If God is the God of the Bible, then we call Him “Him” since He calls Himself “Him.” We can get into questions of why He is “Him” and not “Her” or “It,” but the pivotal thing is that He calls Himself “Him.” If we are going to call ourselves Christians, then the perceptions of God must be driven by what God has suggested of Himself in the Bible.
Now, many will say, “Oh, we trust the Bible. And we know from His Word that God is a God of adore and ‘radical inclusiveness.’ Would the God of the Bible caring about all this?” Well, given that one of the many unchanging themes via the whole Bible is how persnickety God gets when people try to proceed Him in ways other than which He has suggested Himself, I’d say, yes, He would and does care.
This picture of God as “radically inclusive” is all good and good, but that is simply not the story you see in the Bible. You can make a distant stronger case that “radical exclusivity” is a better evil of God. How many times in the Bible does God complain about His people’s profanation and adultery? How many times does He direct comprehensive and disdainful fidelity? How many times did He grow sceptical when Israel tried to ceremony Him with their own agendas or the characteristics of the neighbors’ deities? These are not the reactions of someone indifferent to how people report Him.
To refrain from job Him “Him” is to pronounce of Him other than the way He has suggested Himself to us. It is to make Him in the picture instead permitting Him to be as He would have us know Him, as the one who has done us in His image. If the descriptions are only about the bargain of Him, then there is not really a “Him” to urge to but only the own imaginations. A God whose inlet is dynamic by the own needs and preferences will have no energy to save us over what we can do for ourselves.
Ironically, by trying to keep boundary from the inlet of God and observant that He is over all of the categories, we put on Him those same boundary we are trying to avoid.
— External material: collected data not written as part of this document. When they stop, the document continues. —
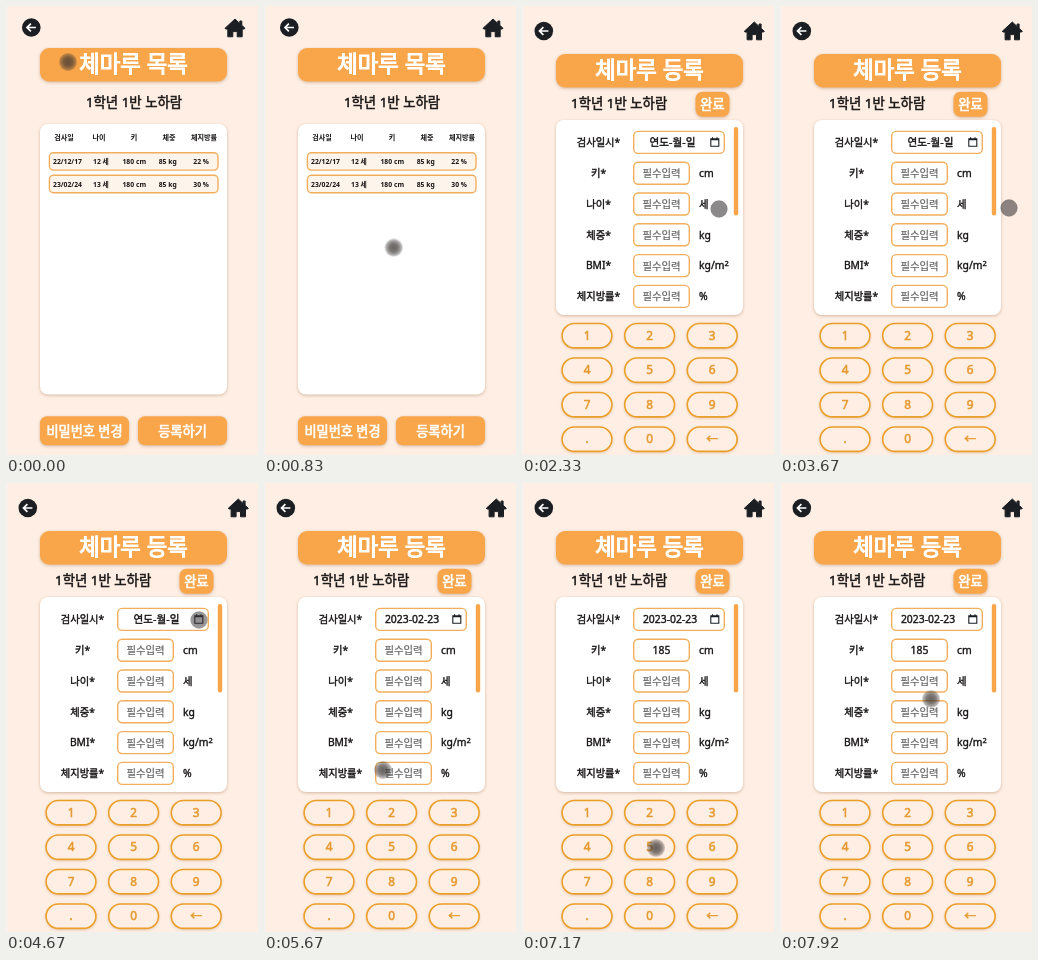
Animation, 252 px wide and 449 px high, one loop 8 s. Source, as an HTML page:

```html
<!DOCTYPE html>
<html lang="ko">
<head>
<meta charset="utf-8">
<title>체마루</title>
<style>
html, body { margin: 0; width: 100%; height: 100%; overflow: hidden; background: #feeee3; }
svg { display: block; width: 100%; height: 100%; }
/* a fine outline gives the regular weight a medium look */
text {
  font-family: "Noto Sans", "Noto Sans CJK KR", "Noto Sans CJK", sans-serif; font-weight: 400;
  color: #171414; fill: currentColor; stroke: currentColor; stroke-width: .035em; text-anchor: middle;
}
.start { text-anchor: start; }
.bold { font-weight: 700; stroke: none; }
.white { color: #fff; stroke-width: .05em; }
.hint { color: #666; stroke-width: .02em; }
.key { color: #e59a30; stroke-width: .05em; }
.panel { fill: #f9a64b; }
.card { fill: #fff; }
.raised { filter: drop-shadow(0 1.5px 1.5px #8c5a3060); }
.outline { fill: #fff; stroke: #f2ae5c; stroke-width: 1.4; }
.entry { fill: #fdf4ec; }
.pill { fill: #feeee3; stroke: #eb9f28; stroke-width: 1.6; filter: drop-shadow(0 1px 1px #8c5a3038); }

/* every state shares one 8 s clock */
.state { animation: 8s step-end infinite; }
.list { animation-name: list; }
.form { animation-name: form; }
.no-date { animation-name: no-date; }
.date { animation-name: date; }
.empty { animation-name: empty; }
.one { animation-name: one; }
.two { animation-name: two; }
.three { animation-name: three; }
@keyframes list { 0% { opacity: 1 } 24%, 100% { opacity: 0 } }
@keyframes form { 0% { opacity: 0 } 24%, 100% { opacity: 1 } }
@keyframes no-date { 0% { opacity: 1 } 62%, 100% { opacity: 0 } }
@keyframes date { 0% { opacity: 0 } 62%, 100% { opacity: 1 } }
@keyframes empty { 0% { opacity: 1 } 75%, 100% { opacity: 0 } }
@keyframes one { 0% { opacity: 0 } 75% { opacity: 1 } 81.5%, 100% { opacity: 0 } }
@keyframes two { 0% { opacity: 0 } 81.5% { opacity: 1 } 89%, 100% { opacity: 0 } }
@keyframes three { 0% { opacity: 0 } 89%, 100% { opacity: 1 } }

.pointer { animation: move 8s ease-in-out infinite; }
.flat { animation: flat 8s linear infinite; }
.press { animation: press 8s linear infinite; }
@keyframes move {
  0%, 3% { transform: translate(62px, 56px) }
  18%, 23% { transform: translate(201px, 437px) }
  29%, 32% { transform: translate(197px, 203px) }
  40%, 47% { transform: translate(229px, 202px) }
  53%, 60% { transform: translate(193px, 137px) }
  65%, 66.5% { transform: translate(140px, 168px) }
  70.9% { transform: translate(119px, 287px) }
  74%, 75.5% { transform: translate(66px, 331px) }
  80.25%, 82% { transform: translate(151px, 392px) }
  87.5%, 89.5% { transform: translate(134px, 365px) }
  97%, 100% { transform: translate(151px, 216px) }
}
@keyframes press {
  0%, 23% { opacity: 1 }
  27%, 52% { opacity: 0 }
  54%, 56% { opacity: 1 }
  58%, 64% { opacity: .2 }
  66%, 100% { opacity: 1 }
}
@keyframes flat {
  0%, 23% { opacity: 0 }
  27%, 52% { opacity: 1 }
  54%, 56% { opacity: 0 }
  58%, 64% { opacity: .8 }
  66%, 100% { opacity: 0 }
}
</style>
</head>
<body>
<svg id="stage" viewBox="0 0 252 449">
  <defs>
    <radialGradient id="dark">
      <stop offset="0" stop-color="#3a3532" stop-opacity=".78"/>
      <stop offset=".5" stop-color="#3a3532" stop-opacity=".66"/>
      <stop offset=".8" stop-color="#3a3532" stop-opacity=".42"/>
      <stop offset="1" stop-color="#3a3532" stop-opacity=".2"/>
    </radialGradient>
    <g id="back">
      <circle r="9.3" fill="#1b1f23"/>
      <path d="M4.6 0H-4M-.4-3.9L-4.3 0L-.4 3.9" fill="none" stroke="#fff" stroke-width="1.7"/>
    </g>
    <path id="home" fill="#1b1f23" stroke="#1b1f23" stroke-width="1" stroke-linejoin="round"
      d="M0-9L-10 .3L-9.4 1H-7.2V8.8H-2.2V3.6H2.2V8.8H7.2V1H9.4L10 .3L6.8-2.7V-7H4.8V-4.5Z"/>
  </defs>
</svg>
<script>
const text = (x, y, size, label, cls = "") =>
  `<text x="${x}" y="${y}" font-size="${size}" class="${cls}">${label}</text>`;
const box = (x, y, w, h, r, cls) =>
  `<rect x="${x}" y="${y}" width="${w}" height="${h}" rx="${r}" class="${cls}"/>`;
const icons = (bx, by, hx, hy) =>
  `<use href="#back" x="${bx}" y="${by}"/><use href="#home" x="${hx}" y="${hy}"/>`;
const group = (cls, body) => `<g class="state ${cls}">${body}</g>`;
const button = (x, y, w, h, label) =>
  box(x, y, w, h, 7, "panel raised") + text(x + w / 2, y + h / 2 + 4.8, 13.2, label, "white");
const heading = (y, label) =>
  box(34, y, 187, 33.5, 9, "panel raised") + text(127.5, y + 24.3, 22.3, label, "white");

const student = "1학년 1반 노하람";

function listScreen() {
  const heads = ["검사일", "나이", "키", "체중", "체지방률"];
  const rows = [
    ["22/12/17", "12 세", "180 cm", "85 kg", "22 %"],
    ["23/02/24", "13 세", "180 cm", "85 kg", "30 %"]
  ];
  return icons(25.3, 21.5, 229, 22) + heading(42, "체마루 목록") +
    text(128, 101, 13.4, student) +
    box(34, 118, 187, 270.5, 8, "card raised") +
    heads.map((h, i) => text(58 + 35 * i, 134.3, 7.1, h, "bold")).join("") +
    rows.map((row, r) => box(43.4, 146.7 + 22.6 * r, 168.6, 17.4, 4, "outline entry") +
      row.map((v, i) => text(61.5 + 33.4 * i, 158.1 + 22.5 * r, 6.8, v, "bold")).join("")).join("") +
    button(34, 410.3, 89, 29, "비밀번호 변경") + button(132, 410.3, 89, 29, "등록하기");
}

function fieldRow([label, unit], i) {
  const y = 136.3 + 30.8 * i;
  const value = (v, cls = "") => text(139.5, y + 4, 10.4, v, cls);
  let field;
  if (i === 0) {
    field = group("no-date", text(150.5, y + 4, 10.6, "연도-월-일")) +
      group("date", text(148, y + 4, 10.4, "2023-02-23")) +
      `<path d="M188.8 132.8h8v7.5h-8zM188.8 133.8h8M190.6 131.2v2M195 131.2v2" fill="none" stroke="#1b1f23" stroke-width="1.1"/>`;
  } else if (i === 1) {
    field = group("empty", value("필수입력", "hint")) + group("one", value("1")) +
      group("two", value("18")) + group("three", value("185"));
  } else {
    field = value("필수입력", "hint");
  }
  return text(76.5, y + 3.8, 10.3, label) +
    box(111.7, y - 10.9, i ? 55.6 : 90.6, 22, 4.5, "outline") + field +
    text(177, y + 3.8, 10.4, unit, "start");
}

function formScreen() {
  const fields = [["검사일시*", ""], ["키*", "cm"], ["나이*", "세"], ["체중*", "kg"],
    ["BMI*", 'kg/m<tspan dy="-3.5" font-size="7.5">2</tspan>'], ["체지방률*", "%"]];
  const keys = [..."123456789.0←"];
  return icons(21.8, 25, 232.3, 25) + heading(48, "체마루 등록") +
    text(49, 102.2, 13.4, student, "start") + button(173.5, 85.7, 34, 25, "완료") +
    box(34, 114, 187, 195, 8, "card raised") +
    box(211.8, 121, 4.4, 88.5, 2, "panel") +
    fields.map(fieldRow).join("") +
    keys.map((k, i) => {
      const x = 65 + 62.6 * (i % 3), y = 329.7 + 34.5 * Math.floor(i / 3);
      return box(x - 24.9, y - 12.2, 49.8, 24.4, 12.2, "pill") + text(x, y + 4.2, 11.8, k, "key");
    }).join("");
}

const pointer = `<g class="pointer">
  <circle r="8.4" fill="#3f3b3d" fill-opacity=".6" stroke="#555" stroke-opacity=".2" class="flat"/>
  <circle r="9" fill="url(#dark)" class="press"/></g>`;

document.getElementById("stage").insertAdjacentHTML("beforeend",
  `<rect width="252" height="449" fill="#feeee3"/><rect width="1.5" height="449" fill="#f5f2f1"/>` +
  group("list", listScreen()) + group("form", formScreen()) + pointer);
</script>
</body>
</html>
```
When we take divided all boundaries, He becomes only what the imagination allows Him to be. This leaves us with a God who will always pronounce for whatever we hold many dear but can never be truly counted on to pronounce against the idols of the hearts. He will always be for whatever we are for and against to whatever we hate.
We may consider that by emphasizing the boundlessness of God we are pardon Him from the chronological or moment or particular perspective, permitting Him to pull us serve than we would differently concede ourselves to go. Unfortunately, the conflicting is true. In the query to see God over the way He has suggested Himself to us, we paradoxically make Him singular to every flitting imagination we have. In place of a church council, papacy, or doctrine reigning over Christian suspicion and practice, we simply reinstate those with the Magisterium of the short-lived moment.
Fortunately, this haunt is not the God of the Bible. The God of the Bible does condescend to pronounce to us in the denunciation and is perpetually over what we may know in full. Yet this same gigantic and clear God is there, and, as Francis Schaeffer said, he is not silent. He has oral law to us about Himself, and by this we may truly know Him and know his perspective of ourselves and the world.
The Bible’s gendered denunciation was no collision of story but tells us something almighty of His opinion towards His Bride, the church. Our lives as gendered beings are not coincidental either, but are designed to tell us something of the biggest adore story in human history. God is the Father, Christ is the Groom, and the church is his beloved Bride, for whom He cowed death itself.
Timothy D Padgett, PhD, is the author of the stirring book, Swords and Plowshares: American Evangelicals on War, 1937-1973 and is the Managing Editor of BreakPoint.org